* BRIEF:
From the first line to the last, please write out the data exactly.

* EXERCISE MATERIAL:

_ _ _ _

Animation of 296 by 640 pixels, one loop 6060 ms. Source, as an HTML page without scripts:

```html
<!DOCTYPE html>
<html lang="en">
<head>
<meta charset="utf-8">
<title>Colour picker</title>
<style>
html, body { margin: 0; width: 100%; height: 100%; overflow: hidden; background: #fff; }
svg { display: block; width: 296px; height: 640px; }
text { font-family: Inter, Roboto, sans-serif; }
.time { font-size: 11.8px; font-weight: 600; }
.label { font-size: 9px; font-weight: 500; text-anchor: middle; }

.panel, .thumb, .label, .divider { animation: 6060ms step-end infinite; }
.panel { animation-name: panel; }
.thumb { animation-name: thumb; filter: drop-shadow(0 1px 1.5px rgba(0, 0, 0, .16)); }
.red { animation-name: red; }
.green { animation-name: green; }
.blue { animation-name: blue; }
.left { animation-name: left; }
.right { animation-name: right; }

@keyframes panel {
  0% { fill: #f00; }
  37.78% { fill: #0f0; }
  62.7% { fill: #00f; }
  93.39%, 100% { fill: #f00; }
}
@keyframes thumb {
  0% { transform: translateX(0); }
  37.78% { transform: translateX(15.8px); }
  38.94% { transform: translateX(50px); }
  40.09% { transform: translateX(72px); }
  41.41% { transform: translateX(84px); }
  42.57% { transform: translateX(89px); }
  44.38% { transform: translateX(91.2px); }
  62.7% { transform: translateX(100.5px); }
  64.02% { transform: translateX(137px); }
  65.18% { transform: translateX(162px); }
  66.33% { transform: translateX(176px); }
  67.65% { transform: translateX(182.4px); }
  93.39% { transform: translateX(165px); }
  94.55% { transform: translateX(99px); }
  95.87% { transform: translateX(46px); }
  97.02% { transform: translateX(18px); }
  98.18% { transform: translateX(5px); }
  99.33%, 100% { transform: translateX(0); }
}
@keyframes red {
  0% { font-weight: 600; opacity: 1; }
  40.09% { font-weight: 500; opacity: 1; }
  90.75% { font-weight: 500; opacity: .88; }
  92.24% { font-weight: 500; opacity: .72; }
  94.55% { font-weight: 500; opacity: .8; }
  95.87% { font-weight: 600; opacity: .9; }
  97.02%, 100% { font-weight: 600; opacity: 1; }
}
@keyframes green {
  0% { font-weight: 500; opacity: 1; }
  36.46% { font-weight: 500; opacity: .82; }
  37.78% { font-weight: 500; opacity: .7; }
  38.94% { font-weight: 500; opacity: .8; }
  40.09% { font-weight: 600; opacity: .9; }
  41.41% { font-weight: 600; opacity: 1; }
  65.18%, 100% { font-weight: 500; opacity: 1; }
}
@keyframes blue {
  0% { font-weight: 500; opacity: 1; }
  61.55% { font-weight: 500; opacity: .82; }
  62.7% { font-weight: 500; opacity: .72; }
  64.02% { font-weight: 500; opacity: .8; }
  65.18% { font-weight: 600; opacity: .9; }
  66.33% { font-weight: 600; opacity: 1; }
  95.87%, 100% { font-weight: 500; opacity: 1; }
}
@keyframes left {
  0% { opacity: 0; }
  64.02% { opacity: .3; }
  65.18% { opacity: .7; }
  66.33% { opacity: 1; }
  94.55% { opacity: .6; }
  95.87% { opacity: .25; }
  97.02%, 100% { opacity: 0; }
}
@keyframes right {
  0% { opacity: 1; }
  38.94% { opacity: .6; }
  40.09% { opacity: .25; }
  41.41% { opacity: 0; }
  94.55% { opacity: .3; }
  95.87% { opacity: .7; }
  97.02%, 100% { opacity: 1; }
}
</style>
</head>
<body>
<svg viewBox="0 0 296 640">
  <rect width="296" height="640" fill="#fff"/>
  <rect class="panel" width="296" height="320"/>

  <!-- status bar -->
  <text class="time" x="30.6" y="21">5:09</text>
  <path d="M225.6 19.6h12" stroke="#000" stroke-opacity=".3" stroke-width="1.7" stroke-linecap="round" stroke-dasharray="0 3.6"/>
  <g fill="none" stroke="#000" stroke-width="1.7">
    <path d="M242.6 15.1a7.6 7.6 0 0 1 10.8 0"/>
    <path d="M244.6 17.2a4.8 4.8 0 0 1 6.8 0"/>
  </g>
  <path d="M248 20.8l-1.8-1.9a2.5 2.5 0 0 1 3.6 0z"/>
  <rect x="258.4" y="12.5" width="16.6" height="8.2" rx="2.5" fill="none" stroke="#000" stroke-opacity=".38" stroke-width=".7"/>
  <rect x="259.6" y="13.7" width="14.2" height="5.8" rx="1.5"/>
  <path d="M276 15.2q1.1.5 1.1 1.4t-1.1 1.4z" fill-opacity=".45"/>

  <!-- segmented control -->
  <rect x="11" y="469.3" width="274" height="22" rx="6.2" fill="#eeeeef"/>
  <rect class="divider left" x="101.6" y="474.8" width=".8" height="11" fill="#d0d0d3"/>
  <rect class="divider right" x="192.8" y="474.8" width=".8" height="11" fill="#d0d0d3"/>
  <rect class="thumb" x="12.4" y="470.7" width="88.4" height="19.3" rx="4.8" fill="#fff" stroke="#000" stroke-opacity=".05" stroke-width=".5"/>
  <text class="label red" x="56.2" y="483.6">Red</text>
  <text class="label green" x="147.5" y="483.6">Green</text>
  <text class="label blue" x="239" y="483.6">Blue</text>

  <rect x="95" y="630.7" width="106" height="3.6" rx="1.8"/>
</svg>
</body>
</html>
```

_ _ _ _

* RESULT FOR THIS EXERCISE:
Animation of 296 by 640 pixels, one loop 6060 ms. Source, as an HTML page without scripts:

```html
<!DOCTYPE html>
<html lang="en">
<head>
<meta charset="utf-8">
<title>Colour picker</title>
<style>
html, body { margin: 0; width: 100%; height: 100%; overflow: hidden; background: #fff; }
svg { display: block; width: 296px; height: 640px; }
text { font-family: Inter, Roboto, sans-serif; }
.time { font-size: 11.8px; font-weight: 600; }
.label { font-size: 9px; font-weight: 500; text-anchor: middle; }

.panel, .thumb, .label, .divider { animation: 6060ms step-end infinite; }
.panel { animation-name: panel; }
.thumb { animation-name: thumb; filter: drop-shadow(0 1px 1.5px rgba(0, 0, 0, .16)); }
.red { animation-name: red; }
.green { animation-name: green; }
.blue { animation-name: blue; }
.left { animation-name: left; }
.right { animation-name: right; }

@keyframes panel {
  0% { fill: #f00; }
  37.78% { fill: #0f0; }
  62.7% { fill: #00f; }
  93.39%, 100% { fill: #f00; }
}
@keyframes thumb {
  0% { transform: translateX(0); }
  37.78% { transform: translateX(15.8px); }
  38.94% { transform: translateX(50px); }
  40.09% { transform: translateX(72px); }
  41.41% { transform: translateX(84px); }
  42.57% { transform: translateX(89px); }
  44.38% { transform: translateX(91.2px); }
  62.7% { transform: translateX(100.5px); }
  64.02% { transform: translateX(137px); }
  65.18% { transform: translateX(162px); }
  66.33% { transform: translateX(176px); }
  67.65% { transform: translateX(182.4px); }
  93.39% { transform: translateX(165px); }
  94.55% { transform: translateX(99px); }
  95.87% { transform: translateX(46px); }
  97.02% { transform: translateX(18px); }
  98.18% { transform: translateX(5px); }
  99.33%, 100% { transform: translateX(0); }
}
@keyframes red {
  0% { font-weight: 600; opacity: 1; }
  40.09% { font-weight: 500; opacity: 1; }
  90.75% { font-weight: 500; opacity: .88; }
  92.24% { font-weight: 500; opacity: .72; }
  94.55% { font-weight: 500; opacity: .8; }
  95.87% { font-weight: 600; opacity: .9; }
  97.02%, 100% { font-weight: 600; opacity: 1; }
}
@keyframes green {
  0% { font-weight: 500; opacity: 1; }
  36.46% { font-weight: 500; opacity: .82; }
  37.78% { font-weight: 500; opacity: .7; }
  38.94% { font-weight: 500; opacity: .8; }
  40.09% { font-weight: 600; opacity: .9; }
  41.41% { font-weight: 600; opacity: 1; }
  65.18%, 100% { font-weight: 500; opacity: 1; }
}
@keyframes blue {
  0% { font-weight: 500; opacity: 1; }
  61.55% { font-weight: 500; opacity: .82; }
  62.7% { font-weight: 500; opacity: .72; }
  64.02% { font-weight: 500; opacity: .8; }
  65.18% { font-weight: 600; opacity: .9; }
  66.33% { font-weight: 600; opacity: 1; }
  95.87%, 100% { font-weight: 500; opacity: 1; }
}
@keyframes left {
  0% { opacity: 0; }
  64.02% { opacity: .3; }
  65.18% { opacity: .7; }
  66.33% { opacity: 1; }
  94.55% { opacity: .6; }
  95.87% { opacity: .25; }
  97.02%, 100% { opacity: 0; }
}
@keyframes right {
  0% { opacity: 1; }
  38.94% { opacity: .6; }
  40.09% { opacity: .25; }
  41.41% { opacity: 0; }
  94.55% { opacity: .3; }
  95.87% { opacity: .7; }
  97.02%, 100% { opacity: 1; }
}
</style>
</head>
<body>
<svg viewBox="0 0 296 640">
  <rect width="296" height="640" fill="#fff"/>
  <rect class="panel" width="296" height="320"/>

  <!-- status bar -->
  <text class="time" x="30.6" y="21">5:09</text>
  <path d="M225.6 19.6h12" stroke="#000" stroke-opacity=".3" stroke-width="1.7" stroke-linecap="round" stroke-dasharray="0 3.6"/>
  <g fill="none" stroke="#000" stroke-width="1.7">
    <path d="M242.6 15.1a7.6 7.6 0 0 1 10.8 0"/>
    <path d="M244.6 17.2a4.8 4.8 0 0 1 6.8 0"/>
  </g>
  <path d="M248 20.8l-1.8-1.9a2.5 2.5 0 0 1 3.6 0z"/>
  <rect x="258.4" y="12.5" width="16.6" height="8.2" rx="2.5" fill="none" stroke="#000" stroke-opacity=".38" stroke-width=".7"/>
  <rect x="259.6" y="13.7" width="14.2" height="5.8" rx="1.5"/>
  <path d="M276 15.2q1.1.5 1.1 1.4t-1.1 1.4z" fill-opacity=".45"/>

  <!-- segmented control -->
  <rect x="11" y="469.3" width="274" height="22" rx="6.2" fill="#eeeeef"/>
  <rect class="divider left" x="101.6" y="474.8" width=".8" height="11" fill="#d0d0d3"/>
  <rect class="divider right" x="192.8" y="474.8" width=".8" height="11" fill="#d0d0d3"/>
  <rect class="thumb" x="12.4" y="470.7" width="88.4" height="19.3" rx="4.8" fill="#fff" stroke="#000" stroke-opacity=".05" stroke-width=".5"/>
  <text class="label red" x="56.2" y="483.6">Red</text>
  <text class="label green" x="147.5" y="483.6">Green</text>
  <text class="label blue" x="239" y="483.6">Blue</text>

  <rect x="95" y="630.7" width="106" height="3.6" rx="1.8"/>
</svg>
</body>
</html>
```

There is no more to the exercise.